Hugo, Mahtomedi, Centerville, and Duluth all have something in common this year: It's April 10th and there is no sign of spring.
To bring some artificial sunshine into the lives of the 20 or so folks who are kind of enough to visit this site each week, here are some appellate opinions in Minnesota where sunshine was a factor.
In 1932, the Minnesota Supreme Court ruled that sunstroke was accidental such that it is covered under Workers' Compensation.
This quote from a Minnesota Supreme Court opinion is amazingly elegant: "The white headstones and monuments that glisten in the sunshine within the sacred precincts devoted to the repose of the dead in the suburbs of every city in the land testify with unerring certainty that man is mortal, and the most effective efforts of the healing art are incapable of resisting the conqueror of all."
In 1998 a dissenting opinion thought it appropriate that municipalities that coordinate on utility services should be subject to the Open Meeting Laws so as to "shed a little sunshine" on how they are collectively operating.
And, much like our current spring, that's the minimal extent of good sunshine in the history of Minnesota's appellate opinion. I wish this blog posting could have done more to lighten your mood, but I can't control the law just like I can't control Mother Nature.

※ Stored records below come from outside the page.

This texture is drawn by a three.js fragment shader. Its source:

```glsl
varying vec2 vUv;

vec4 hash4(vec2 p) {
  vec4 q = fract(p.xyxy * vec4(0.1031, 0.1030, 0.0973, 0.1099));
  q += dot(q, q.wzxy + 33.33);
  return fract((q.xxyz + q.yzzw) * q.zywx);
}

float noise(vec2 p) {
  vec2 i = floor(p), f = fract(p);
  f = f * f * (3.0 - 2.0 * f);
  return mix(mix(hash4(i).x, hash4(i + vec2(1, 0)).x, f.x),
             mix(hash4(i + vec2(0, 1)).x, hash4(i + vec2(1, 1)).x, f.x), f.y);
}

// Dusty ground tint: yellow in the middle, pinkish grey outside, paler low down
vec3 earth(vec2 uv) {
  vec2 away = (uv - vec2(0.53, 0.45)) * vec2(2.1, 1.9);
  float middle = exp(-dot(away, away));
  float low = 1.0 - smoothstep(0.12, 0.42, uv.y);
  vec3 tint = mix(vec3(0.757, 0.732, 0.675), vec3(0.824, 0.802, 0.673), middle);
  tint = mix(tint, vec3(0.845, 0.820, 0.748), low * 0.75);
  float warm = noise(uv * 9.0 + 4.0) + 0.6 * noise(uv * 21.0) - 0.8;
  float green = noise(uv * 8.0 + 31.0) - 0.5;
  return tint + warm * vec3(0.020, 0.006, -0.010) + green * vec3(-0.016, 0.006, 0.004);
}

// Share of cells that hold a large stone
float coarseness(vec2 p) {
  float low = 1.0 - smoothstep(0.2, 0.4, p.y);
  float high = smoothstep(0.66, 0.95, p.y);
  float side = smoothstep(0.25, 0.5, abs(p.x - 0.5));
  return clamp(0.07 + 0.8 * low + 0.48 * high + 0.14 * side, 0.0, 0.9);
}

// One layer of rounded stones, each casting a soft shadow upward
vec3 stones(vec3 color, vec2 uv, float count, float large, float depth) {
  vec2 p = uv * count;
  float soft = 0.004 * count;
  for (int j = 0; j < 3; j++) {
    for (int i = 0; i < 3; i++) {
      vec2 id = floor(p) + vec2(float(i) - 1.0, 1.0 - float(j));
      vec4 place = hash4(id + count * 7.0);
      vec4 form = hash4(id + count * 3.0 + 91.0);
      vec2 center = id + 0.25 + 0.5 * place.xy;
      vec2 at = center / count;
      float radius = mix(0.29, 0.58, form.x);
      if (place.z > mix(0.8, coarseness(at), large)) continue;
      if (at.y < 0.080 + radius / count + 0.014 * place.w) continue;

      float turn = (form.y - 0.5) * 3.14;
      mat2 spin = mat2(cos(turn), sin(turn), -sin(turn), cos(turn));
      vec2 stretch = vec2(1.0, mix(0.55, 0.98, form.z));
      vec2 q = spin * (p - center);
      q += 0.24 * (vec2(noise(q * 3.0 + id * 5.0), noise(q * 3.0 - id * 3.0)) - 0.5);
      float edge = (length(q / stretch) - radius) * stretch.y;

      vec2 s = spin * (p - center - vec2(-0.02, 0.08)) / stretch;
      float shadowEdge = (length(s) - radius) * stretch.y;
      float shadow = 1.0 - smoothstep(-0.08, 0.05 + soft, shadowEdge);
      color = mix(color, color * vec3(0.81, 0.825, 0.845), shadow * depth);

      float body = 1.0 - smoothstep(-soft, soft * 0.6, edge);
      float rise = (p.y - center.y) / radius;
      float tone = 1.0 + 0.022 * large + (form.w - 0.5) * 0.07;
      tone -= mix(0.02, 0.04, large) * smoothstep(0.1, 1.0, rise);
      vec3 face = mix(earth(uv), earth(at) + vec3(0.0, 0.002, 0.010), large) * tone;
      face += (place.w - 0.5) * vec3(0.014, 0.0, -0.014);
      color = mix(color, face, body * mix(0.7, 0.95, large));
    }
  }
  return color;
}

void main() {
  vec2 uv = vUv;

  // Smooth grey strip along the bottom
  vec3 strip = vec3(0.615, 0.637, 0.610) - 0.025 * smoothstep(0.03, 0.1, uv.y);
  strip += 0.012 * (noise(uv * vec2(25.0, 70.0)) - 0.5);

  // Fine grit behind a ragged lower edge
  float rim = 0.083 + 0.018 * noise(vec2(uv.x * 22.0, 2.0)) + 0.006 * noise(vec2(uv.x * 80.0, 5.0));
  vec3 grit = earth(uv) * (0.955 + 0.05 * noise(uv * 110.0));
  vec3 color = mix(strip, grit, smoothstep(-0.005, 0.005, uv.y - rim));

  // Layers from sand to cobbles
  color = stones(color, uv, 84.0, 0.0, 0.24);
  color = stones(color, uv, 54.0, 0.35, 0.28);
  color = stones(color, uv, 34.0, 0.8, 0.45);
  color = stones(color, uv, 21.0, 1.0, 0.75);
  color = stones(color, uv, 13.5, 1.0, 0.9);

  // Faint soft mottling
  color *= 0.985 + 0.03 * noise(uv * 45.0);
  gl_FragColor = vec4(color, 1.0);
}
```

The material contained herein is provided for informational purposes only and is not legal advice, nor is it a substitute for obtaining legal advice from an attorney. Each situation is unique, and you should not act or rely on any information contained herein without seeking the advice of an experienced attorney. All information contained in links are the property of the linked site.